DIRECTIONS FOR THIS TASK →
Each entry that follows should be retyped exactly.

= = =

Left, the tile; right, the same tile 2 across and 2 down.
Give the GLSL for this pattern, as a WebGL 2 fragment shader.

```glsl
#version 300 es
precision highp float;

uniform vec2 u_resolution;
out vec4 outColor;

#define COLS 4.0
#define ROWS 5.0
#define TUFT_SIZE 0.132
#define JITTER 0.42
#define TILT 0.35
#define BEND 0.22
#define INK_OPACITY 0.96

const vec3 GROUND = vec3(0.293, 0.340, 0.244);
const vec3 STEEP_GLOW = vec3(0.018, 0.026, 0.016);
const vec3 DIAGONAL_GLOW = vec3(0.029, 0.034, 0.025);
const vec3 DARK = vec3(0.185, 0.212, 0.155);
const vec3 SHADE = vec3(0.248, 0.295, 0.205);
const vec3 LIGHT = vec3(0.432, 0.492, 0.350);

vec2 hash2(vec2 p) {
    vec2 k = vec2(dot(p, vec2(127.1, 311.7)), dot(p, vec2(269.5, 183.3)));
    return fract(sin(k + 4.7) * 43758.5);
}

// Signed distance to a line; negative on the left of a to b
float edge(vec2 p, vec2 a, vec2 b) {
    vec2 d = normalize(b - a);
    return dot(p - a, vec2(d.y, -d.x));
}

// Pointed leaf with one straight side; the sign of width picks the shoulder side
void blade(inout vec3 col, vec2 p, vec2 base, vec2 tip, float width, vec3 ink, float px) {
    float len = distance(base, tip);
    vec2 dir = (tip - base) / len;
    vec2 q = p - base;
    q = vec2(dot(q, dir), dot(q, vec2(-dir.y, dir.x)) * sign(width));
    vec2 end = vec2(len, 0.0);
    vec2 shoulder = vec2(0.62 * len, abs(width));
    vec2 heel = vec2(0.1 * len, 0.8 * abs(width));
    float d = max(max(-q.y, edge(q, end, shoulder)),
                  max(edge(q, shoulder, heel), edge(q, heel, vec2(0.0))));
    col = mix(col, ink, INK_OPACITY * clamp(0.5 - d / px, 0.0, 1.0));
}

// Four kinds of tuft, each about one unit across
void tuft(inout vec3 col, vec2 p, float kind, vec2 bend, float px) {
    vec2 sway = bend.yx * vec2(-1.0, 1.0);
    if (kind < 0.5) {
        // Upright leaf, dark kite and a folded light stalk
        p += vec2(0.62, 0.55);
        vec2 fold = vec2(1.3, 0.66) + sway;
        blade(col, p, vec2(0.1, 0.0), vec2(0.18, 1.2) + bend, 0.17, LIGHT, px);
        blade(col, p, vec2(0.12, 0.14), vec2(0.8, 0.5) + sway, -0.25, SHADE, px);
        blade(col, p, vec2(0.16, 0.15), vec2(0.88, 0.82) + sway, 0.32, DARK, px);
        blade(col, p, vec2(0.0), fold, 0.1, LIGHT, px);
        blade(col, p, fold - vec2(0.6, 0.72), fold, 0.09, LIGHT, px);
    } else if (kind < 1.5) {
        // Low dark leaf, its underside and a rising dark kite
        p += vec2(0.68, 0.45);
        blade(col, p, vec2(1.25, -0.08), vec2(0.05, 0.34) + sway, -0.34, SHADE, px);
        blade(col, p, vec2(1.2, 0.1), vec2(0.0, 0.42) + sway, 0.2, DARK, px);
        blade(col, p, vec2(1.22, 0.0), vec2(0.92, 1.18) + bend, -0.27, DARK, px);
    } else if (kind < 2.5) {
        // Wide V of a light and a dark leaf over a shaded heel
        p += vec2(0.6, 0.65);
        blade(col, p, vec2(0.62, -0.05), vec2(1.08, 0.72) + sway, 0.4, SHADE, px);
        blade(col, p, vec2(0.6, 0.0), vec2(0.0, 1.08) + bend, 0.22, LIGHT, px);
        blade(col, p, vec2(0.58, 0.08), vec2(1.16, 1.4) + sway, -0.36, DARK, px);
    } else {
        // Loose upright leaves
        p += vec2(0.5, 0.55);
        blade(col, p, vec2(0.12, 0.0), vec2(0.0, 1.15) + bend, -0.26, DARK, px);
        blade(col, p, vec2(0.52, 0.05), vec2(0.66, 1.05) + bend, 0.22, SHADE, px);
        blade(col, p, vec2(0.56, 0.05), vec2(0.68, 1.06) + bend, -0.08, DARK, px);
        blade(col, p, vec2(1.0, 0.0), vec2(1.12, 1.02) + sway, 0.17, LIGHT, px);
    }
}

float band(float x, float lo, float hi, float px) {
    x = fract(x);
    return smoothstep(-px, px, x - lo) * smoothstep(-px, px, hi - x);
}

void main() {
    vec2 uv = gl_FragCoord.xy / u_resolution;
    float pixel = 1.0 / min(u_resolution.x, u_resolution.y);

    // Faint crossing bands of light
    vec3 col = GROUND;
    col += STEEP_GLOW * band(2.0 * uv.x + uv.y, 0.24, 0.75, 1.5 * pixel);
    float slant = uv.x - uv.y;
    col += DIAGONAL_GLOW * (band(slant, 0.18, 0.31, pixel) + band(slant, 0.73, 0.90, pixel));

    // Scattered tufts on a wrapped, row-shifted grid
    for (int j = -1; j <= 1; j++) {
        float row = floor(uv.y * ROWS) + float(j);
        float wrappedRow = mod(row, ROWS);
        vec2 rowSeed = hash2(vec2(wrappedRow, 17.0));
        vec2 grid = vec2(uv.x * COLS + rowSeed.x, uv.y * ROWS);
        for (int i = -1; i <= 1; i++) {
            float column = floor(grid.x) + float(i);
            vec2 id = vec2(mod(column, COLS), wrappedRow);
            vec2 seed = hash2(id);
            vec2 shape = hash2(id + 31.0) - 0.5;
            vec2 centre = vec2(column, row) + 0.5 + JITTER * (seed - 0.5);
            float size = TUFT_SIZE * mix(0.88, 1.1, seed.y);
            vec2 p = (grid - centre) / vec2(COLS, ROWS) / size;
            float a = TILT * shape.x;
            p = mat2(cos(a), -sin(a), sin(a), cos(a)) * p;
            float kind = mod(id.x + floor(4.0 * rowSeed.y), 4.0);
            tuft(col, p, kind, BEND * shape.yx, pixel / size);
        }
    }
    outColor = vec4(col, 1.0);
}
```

= = =

ANSWER →
Left, the tile; right, the same tile 2 across and 2 down.
Give the GLSL for this pattern, as a WebGL 2 fragment shader.

```glsl
#version 300 es
precision highp float;

uniform vec2 u_resolution;
out vec4 outColor;

#define COLS 4.0
#define ROWS 5.0
#define TUFT_SIZE 0.132
#define JITTER 0.42
#define TILT 0.35
#define BEND 0.22
#define INK_OPACITY 0.96

const vec3 GROUND = vec3(0.293, 0.340, 0.244);
const vec3 STEEP_GLOW = vec3(0.018, 0.026, 0.016);
const vec3 DIAGONAL_GLOW = vec3(0.029, 0.034, 0.025);
const vec3 DARK = vec3(0.185, 0.212, 0.155);
const vec3 SHADE = vec3(0.248, 0.295, 0.205);
const vec3 LIGHT = vec3(0.432, 0.492, 0.350);

vec2 hash2(vec2 p) {
    vec2 k = vec2(dot(p, vec2(127.1, 311.7)), dot(p, vec2(269.5, 183.3)));
    return fract(sin(k + 4.7) * 43758.5);
}

// Signed distance to a line; negative on the left of a to b
float edge(vec2 p, vec2 a, vec2 b) {
    vec2 d = normalize(b - a);
    return dot(p - a, vec2(d.y, -d.x));
}

// Pointed leaf with one straight side; the sign of width picks the shoulder side
void blade(inout vec3 col, vec2 p, vec2 base, vec2 tip, float width, vec3 ink, float px) {
    float len = distance(base, tip);
    vec2 dir = (tip - base) / len;
    vec2 q = p - base;
    q = vec2(dot(q, dir), dot(q, vec2(-dir.y, dir.x)) * sign(width));
    vec2 end = vec2(len, 0.0);
    vec2 shoulder = vec2(0.62 * len, abs(width));
    vec2 heel = vec2(0.1 * len, 0.8 * abs(width));
    float d = max(max(-q.y, edge(q, end, shoulder)),
                  max(edge(q, shoulder, heel), edge(q, heel, vec2(0.0))));
    col = mix(col, ink, INK_OPACITY * clamp(0.5 - d / px, 0.0, 1.0));
}

// Four kinds of tuft, each about one unit across
void tuft(inout vec3 col, vec2 p, float kind, vec2 bend, float px) {
    vec2 sway = bend.yx * vec2(-1.0, 1.0);
    if (kind < 0.5) {
        // Upright leaf, dark kite and a folded light stalk
        p += vec2(0.62, 0.55);
        vec2 fold = vec2(1.3, 0.66) + sway;
        blade(col, p, vec2(0.1, 0.0), vec2(0.18, 1.2) + bend, 0.17, LIGHT, px);
        blade(col, p, vec2(0.12, 0.14), vec2(0.8, 0.5) + sway, -0.25, SHADE, px);
        blade(col, p, vec2(0.16, 0.15), vec2(0.88, 0.82) + sway, 0.32, DARK, px);
        blade(col, p, vec2(0.0), fold, 0.1, LIGHT, px);
        blade(col, p, fold - vec2(0.6, 0.72), fold, 0.09, LIGHT, px);
    } else if (kind < 1.5) {
        // Low dark leaf, its underside and a rising dark kite
        p += vec2(0.68, 0.45);
        blade(col, p, vec2(1.25, -0.08), vec2(0.05, 0.34) + sway, -0.34, SHADE, px);
        blade(col, p, vec2(1.2, 0.1), vec2(0.0, 0.42) + sway, 0.2, DARK, px);
        blade(col, p, vec2(1.22, 0.0), vec2(0.92, 1.18) + bend, -0.27, DARK, px);
    } else if (kind < 2.5) {
        // Wide V of a light and a dark leaf over a shaded heel
        p += vec2(0.6, 0.65);
        blade(col, p, vec2(0.62, -0.05), vec2(1.08, 0.72) + sway, 0.4, SHADE, px);
        blade(col, p, vec2(0.6, 0.0), vec2(0.0, 1.08) + bend, 0.22, LIGHT, px);
        blade(col, p, vec2(0.58, 0.08), vec2(1.16, 1.4) + sway, -0.36, DARK, px);
    } else {
        // Loose upright leaves
        p += vec2(0.5, 0.55);
        blade(col, p, vec2(0.12, 0.0), vec2(0.0, 1.15) + bend, -0.26, DARK, px);
        blade(col, p, vec2(0.52, 0.05), vec2(0.66, 1.05) + bend, 0.22, SHADE, px);
        blade(col, p, vec2(0.56, 0.05), vec2(0.68, 1.06) + bend, -0.08, DARK, px);
        blade(col, p, vec2(1.0, 0.0), vec2(1.12, 1.02) + sway, 0.17, LIGHT, px);
    }
}

float band(float x, float lo, float hi, float px) {
    x = fract(x);
    return smoothstep(-px, px, x - lo) * smoothstep(-px, px, hi - x);
}

void main() {
    vec2 uv = gl_FragCoord.xy / u_resolution;
    float pixel = 1.0 / min(u_resolution.x, u_resolution.y);

    // Faint crossing bands of light
    vec3 col = GROUND;
    col += STEEP_GLOW * band(2.0 * uv.x + uv.y, 0.24, 0.75, 1.5 * pixel);
    float slant = uv.x - uv.y;
    col += DIAGONAL_GLOW * (band(slant, 0.18, 0.31, pixel) + band(slant, 0.73, 0.90, pixel));

    // Scattered tufts on a wrapped, row-shifted grid
    for (int j = -1; j <= 1; j++) {
        float row = floor(uv.y * ROWS) + float(j);
        float wrappedRow = mod(row, ROWS);
        vec2 rowSeed = hash2(vec2(wrappedRow, 17.0));
        vec2 grid = vec2(uv.x * COLS + rowSeed.x, uv.y * ROWS);
        for (int i = -1; i <= 1; i++) {
            float column = floor(grid.x) + float(i);
            vec2 id = vec2(mod(column, COLS), wrappedRow);
            vec2 seed = hash2(id);
            vec2 shape = hash2(id + 31.0) - 0.5;
            vec2 centre = vec2(column, row) + 0.5 + JITTER * (seed - 0.5);
            float size = TUFT_SIZE * mix(0.88, 1.1, seed.y);
            vec2 p = (grid - centre) / vec2(COLS, ROWS) / size;
            float a = TILT * shape.x;
            p = mat2(cos(a), -sin(a), sin(a), cos(a)) * p;
            float kind = mod(id.x + floor(4.0 * rowSeed.y), 4.0);
            tuft(col, p, kind, BEND * shape.yx, pixel / size);
        }
    }
    outColor = vec4(col, 1.0);
}
```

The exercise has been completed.